Medium essay byPaul Currion: “From Article 6 of the UN Declaration of Human Rights (“Everyone has the right to recognition everywhere as a person before the law” ) to Sustainable Development Goal 16.9 (“By 2030, provide legal identity for all, including birth registration”) to the formation of the ID2020 Alliance (whose fourth goal is to “Enable more efficient and effective delivery of development and humanitarian aid), identity has been central to the modern project of development.
Discussion of identity within the aid sector is embedded in a much larger set of political, social, economic, legal and technical discussions at a national and global level. This review will not address that larger set of discussions, but will instead focus specifically on humanitarian aid, and more specifically refugees, and more specifically still on refugee camps as a location in which identity provision is both critical and contested. It is the first output of a DFID-funded research project examining data requirements for service delivery (by UN agencies and NGOs) within refugee camps.

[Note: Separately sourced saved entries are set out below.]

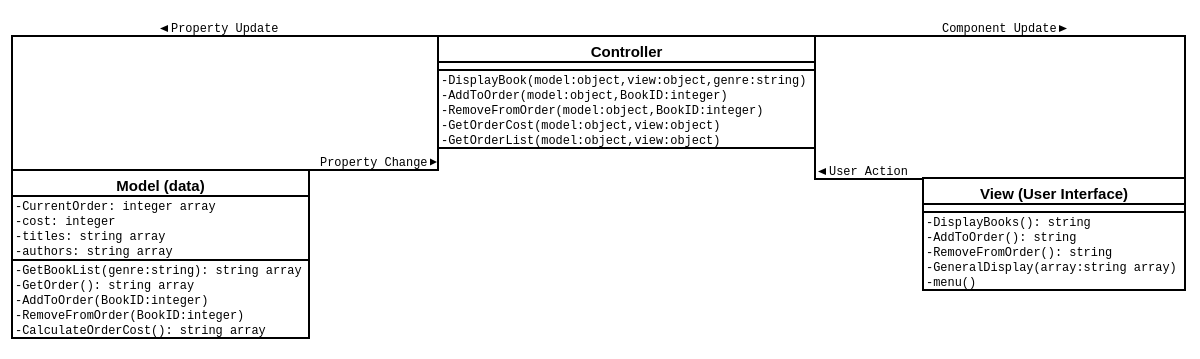
<!DOCTYPE html>
<html lang="en">
<head>
<meta charset="utf-8">
<title>Model View Controller class diagram</title>
<style>
:root { --ink: #000; --paper: #fff; --line: 2px solid var(--ink); }
* { box-sizing: border-box; margin: 0; padding: 0; }
html, body { width: 1200px; height: 359px; overflow: hidden; background: var(--paper); }
.diagram {
  position: relative; width: 1200px; height: 359px; overflow: hidden;
  color: var(--ink); font: 11.95px/15px "Liberation Mono", monospace;
}
.connectors { position: absolute; left: 0; top: 0; }
.connectors polyline { fill: none; stroke: var(--ink); stroke-width: 2; }
.connectors polygon { fill: var(--ink); }
.class {
  position: absolute; display: flex; flex-direction: column;
  border: var(--line); background: var(--paper);
}
.class h2 {
  flex: none; height: 24px; padding-top: 3px; text-align: center;
  font: bold 15px/24px "Liberation Sans", sans-serif;
}
.class ul { flex: none; padding: 3px 0 0 2px; border-top: var(--line); list-style: none; overflow: hidden; }
.class li { white-space: pre; }
.class .members { flex: 1; min-height: 0; }
.attributes { height: 64px; }
.class .attributes.none { height: 8px; padding: 0; }
.controller { left: 437px; top: 35px; width: 379px; height: 114px; }
.model { left: 11px; top: 169px; width: 299px; height: 170px; }
.view { left: 922px; top: 177px; width: 264px; height: 114px; }
.label { position: absolute; white-space: pre; }
.property-update { left: 171px; top: 22px; }
.component-update { left: 942px; top: 22px; }
.property-change { left: 320px; top: 156px; }
.user-action { left: 829px; top: 165px; }
</style>
</head>
<body>
<main class="diagram">
  <svg class="connectors" width="1200" height="359" viewBox="0 0 1200 359" aria-hidden="true">
    <polyline points="438,36 12,36 12,170"/>
    <polyline points="309,170 438,170 438,148"/>
    <polyline points="815,36 1185,36 1185,178"/>
    <polyline points="815,148 815,179 923,179"/>
    <polygon points="160,28.5 168,25 168,32"/>
    <polygon points="1067,28.5 1059,25 1059,32"/>
    <polygon points="437,162 430,158.5 430,165.5"/>
    <polygon points="818,171.5 826,168 826,175"/>
  </svg>

  <p class="label property-update">Property Update</p>
  <p class="label component-update">Component Update</p>
  <p class="label property-change">Property Change</p>
  <p class="label user-action">User Action</p>

  <section class="class controller">
    <h2>Controller</h2>
    <ul class="attributes none"></ul>
    <ul class="members">
      <li>-DisplayBook(model:object,view:object,genre:string)</li>
      <li>-AddToOrder(model:object,BookID:integer)</li>
      <li>-RemoveFromOrder(model:object,BookID:integer)</li>
      <li>-GetOrderCost(model:object,view:object)</li>
      <li>-GetOrderList(model:object,view:object)</li>
    </ul>
  </section>

  <section class="class model">
    <h2>Model (data)</h2>
    <ul class="attributes">
      <li>-CurrentOrder: integer array</li>
      <li>-cost: integer</li>
      <li>-titles: string array</li>
      <li>-authors: string array</li>
    </ul>
    <ul class="members">
      <li>-GetBookList(genre:string): string array</li>
      <li>-GetOrder(): string array</li>
      <li>-AddToOrder(BookID:integer)</li>
      <li>-RemoveFromOrder(BookID:integer)</li>
      <li>-CalculateOrderCost(): string array</li>
    </ul>
  </section>

  <section class="class view">
    <h2>View (User Interface)</h2>
    <ul class="attributes none"></ul>
    <ul class="members">
      <li>-DisplayBooks(): string</li>
      <li>-AddToOrder(): string</li>
      <li>-RemoveFromOrder(): string</li>
      <li>-GeneralDisplay(array:string array)</li>
      <li>-menu()</li>
    </ul>
  </section>
</main>
</body>
</html>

Given how central the issue of identity is for refugees, there is surprisingly little literature about how identity provision is implemented in the context of refugee camps.1 This essay introduces some of the critical issues relating to identity (particularly in the context of the digitisation of aid) and explores how they relate to the research project. It is accompanied by a bibliography for those who are interested in exploring the issue further.,,,(More)”.